a class of benthic invertebrates of the phylum Echinodermata. They have a cup-shaped body, or calyx, in the middle of which is a mouth; the body is crowned by feathery, generally branching, upwardly directed rays. There are five rays at the base of the calyx and ten or more (up to 200) further up. The loose crown forms a net for catching small planktonic organisms and detritus, upon which the crinoids feed.

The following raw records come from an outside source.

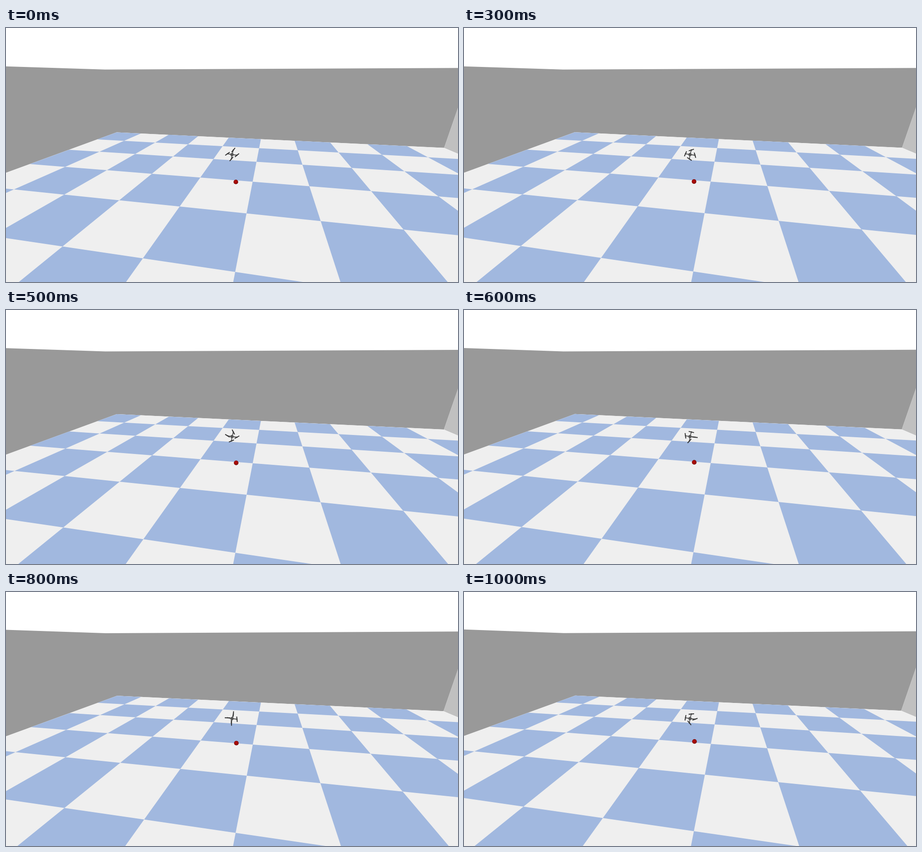
Animation of 998x561 px, one loop 1100 ms. Source, as an HTML page with a canvas:

```html
<!DOCTYPE html>
<html lang="en">
<head>
<meta charset="utf-8">
<title>Drone over a checkered floor</title>
<style>
  html, body { margin: 0; width: 100%; height: 100%; overflow: hidden; background: #fff; }
  canvas { display: block; }
</style>
</head>
<body>
<canvas id="stage" width="998" height="561"></canvas>
<script>
const ctx = document.getElementById('stage').getContext('2d');
const W = 998, H = 561, STEP = 100, STEPS = 11;
const rad = deg => deg * Math.PI / 180;

// Pinhole camera, 60 degree vertical field of view; lengths are in floor tiles.
const FOCAL = H / 2 / Math.tan(rad(30));
const sinP = Math.sin(rad(20)), cosP = Math.cos(rad(20));
const sinY = Math.sin(rad(10)), cosY = Math.cos(rad(10));
const BACK = 6.535, LEFT = -5.157, RIGHT = 4.643, WALL = 2;
const FIRST_ROW = 6.64, FIRST_COL = -5.257;
let eyeHeight, retreat;

// u runs away from the viewer, v to the right, z up.
function project([u, v, z = 0]) {
  u += retreat;
  const ahead = u * cosY - v * sinY;
  const side = u * sinY + v * cosY;
  const below = eyeHeight - z;
  const scale = FOCAL / (ahead * cosP + below * sinP);
  return [W / 2 + side * scale, H / 2 + (below * cosP - ahead * sinP) * scale];
}

function face(color, ...points) {
  ctx.fillStyle = color;
  ctx.beginPath();
  for (const p of points) ctx.lineTo(...project(p));
  ctx.fill();
}

function drawRoom() {
  face('#999999', [3, LEFT, WALL], [BACK, LEFT, WALL], [BACK, RIGHT, WALL],
    [BACK, RIGHT], [BACK, LEFT], [3, LEFT]);
  face('#c0c0c0', [BACK, RIGHT, WALL], [4, RIGHT, WALL], [4, RIGHT], [BACK, RIGHT]);
  face('#efefef', [BACK, LEFT], [BACK, RIGHT], [0.64, RIGHT], [0.64, LEFT]);
  for (let row = 0; row < 6; row++) {
    for (let col = row % 2; col < 10; col += 2) {
      const far = Math.min(BACK, FIRST_ROW - row), near = FIRST_ROW - row - 1;
      const left = Math.max(LEFT, FIRST_COL + col);
      const right = Math.min(RIGHT, FIRST_COL + col + 1);
      face('#a1b8df', [far, left], [far, right], [near, right], [near, left]);
    }
  }
}

function line(x1, y1, x2, y2, color, width) {
  ctx.strokeStyle = color;
  ctx.lineWidth = width;
  ctx.beginPath();
  ctx.moveTo(x1, y1);
  ctx.lineTo(x2, y2);
  ctx.stroke();
}

function disc(x, y, r, fill) {
  ctx.fillStyle = fill;
  ctx.beginPath();
  ctx.arc(x, y, r, 0, 2 * Math.PI);
  ctx.fill();
}

function drawDrone(k) {
  const x = 499, y = 279.5;
  const rotors = [
    [502, 269.5, -50 - 49.5 * k],
    [489, 277.8, -35 + 49.5 * k],
    [510, 281, -40 + 38 * k],
    [497.7, 289.3, 130 - 35 * k + 0.9 * k * k]
  ];
  for (const [rx, ry] of rotors) line(x, y, rx, ry, '#505050', 1.8);
  disc(x, y, 3.6, '#555555');
  for (const [rx, ry, angle] of rotors) {
    const dx = 6 * Math.cos(rad(angle)), dy = 6 * Math.sin(rad(angle));
    line(rx - dx, ry - dy, rx + dx, ry + dy, '#303030', 2);
    disc(rx, ry, 1.4, '#383838');
  }
}

function drawBall(t) {
  const x = 507.5 + 1.4 * t, y = 340 - 9.8 * t * t;
  const shade = ctx.createRadialGradient(x - 1, y - 1, 1, x, y, 5.2);
  shade.addColorStop(0, '#b00c06');
  shade.addColorStop(0.6, '#a00a05');
  shade.addColorStop(1, '#6c0503');
  disc(x, y, 5.1, shade);
}

function frame(now) {
  const k = Math.floor(now / STEP) % STEPS, t = k / (STEPS - 1);
  eyeHeight = 1.8433 - 0.0166 * t * t;
  retreat = 0.043 * t * t;
  ctx.fillStyle = '#fff';
  ctx.fillRect(0, 0, W, H);
  drawRoom();
  drawDrone(k);
  drawBall(t);
  requestAnimationFrame(() => frame(performance.now() - start));
}

const start = performance.now();
frame(0);
</script>
</body>
</html>
```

Stalked crinoids, or sea lilies, have a segmented stalk, which is up to 1 m long. Fixed to the base of the calyx, the stalk attaches itself to the sea bottom. Stalkless crinoids, or comatulids, have numerous movable processes (cirri) and can crawl and swim. Sea lilies, of which there are approximately 80 species, are found at depths to 9,700 m. Stalkless forms, of which there are about 550 species, are most diverse in the shallow waters of tropical seas and are often brightly colored. Adult invertebrates develop from free-swimming larvae and a sessile stalked stage.

More than 5,000 species of fossil crinoids have been traced to the Lower Ordovician. They reached the height of their development in the Middle Paleozoic (several subclasses). By the end of the Paleozoic, most species had become extinct. The subclass Articulata, to which all extant crinoids belong, has been traced back to the Triassic.

REFERENCES

Zhizn’ zhivotnykh, vol. 2. Moscow, 1968.
Hyman, L. H. The Invertebrates, vol. 4. New York-London, 1955.

Crinoidea

[krə′nȯid·ē·ə]
(invertebrate zoology)
A class of radially symmetrical crinozoans in which the adult body is flower-shaped and is either carried on an anchored stem or is free-living.
References in periodicals archive ?
The spindly animals with feathery arms--called crinoids, but better known today by the plant-like name sea lily--appear to have been buried alive in storms during the Carboniferous Period, when North America was covered with vast inland seas.
Crinoids are flower-shaped animals that grow on stalks rooted to the ocean floor.
Spatial and temporal distribution of the crinoid Florometra serratissma on the Oregon continental shelf.
In the black marble, the most abundant fossils are crinoid stem segments, but there are also brachiopods, bryozoans, stromatoporoids, cephalopods, gastropods, and corals (Fig.
Systematics and phylogeny of the Late Osagean and Meramecian crinoids Platycrinites and Eucladocrinus from the Mississippian stratotype region.
Unlike the Caribbean and western Atlantic, there are few species that associate with sea anemones, crinoids or sponges.
An accurate field study has revealed brachiopod, separate rugose and colonial coral, bryozoan, crinoids and cephalopod macrofossil frequency;.
Topics include wind erosion in deserts, groundwater age dating, diffusion in solid silicates, crinoid ecological morphology, the Southern Dead Sea Fault, the redox state of Earth's mantle, coastal impacts due to sea-level rise, and the rheology of the lower crust and upper mantle.
The crinoid sculpture is suspended from the ceiling by five ropes incorporating fibre optics, which are fixed to the floor, with the changing colours and movement of the ropes representing the sense of being underwater.
War Eagle Cavern Features an underground stream, an abundance of crinoid fossils, unusual dome pits, onyx and much more.
The crinoid Uintacrinus socialis, an important stratigraphic marker for Late Santonian deposits in the Western Interior and Europe, has now been found in the Tombigbee Sand Member of the Eutaw Formation in Mississippi.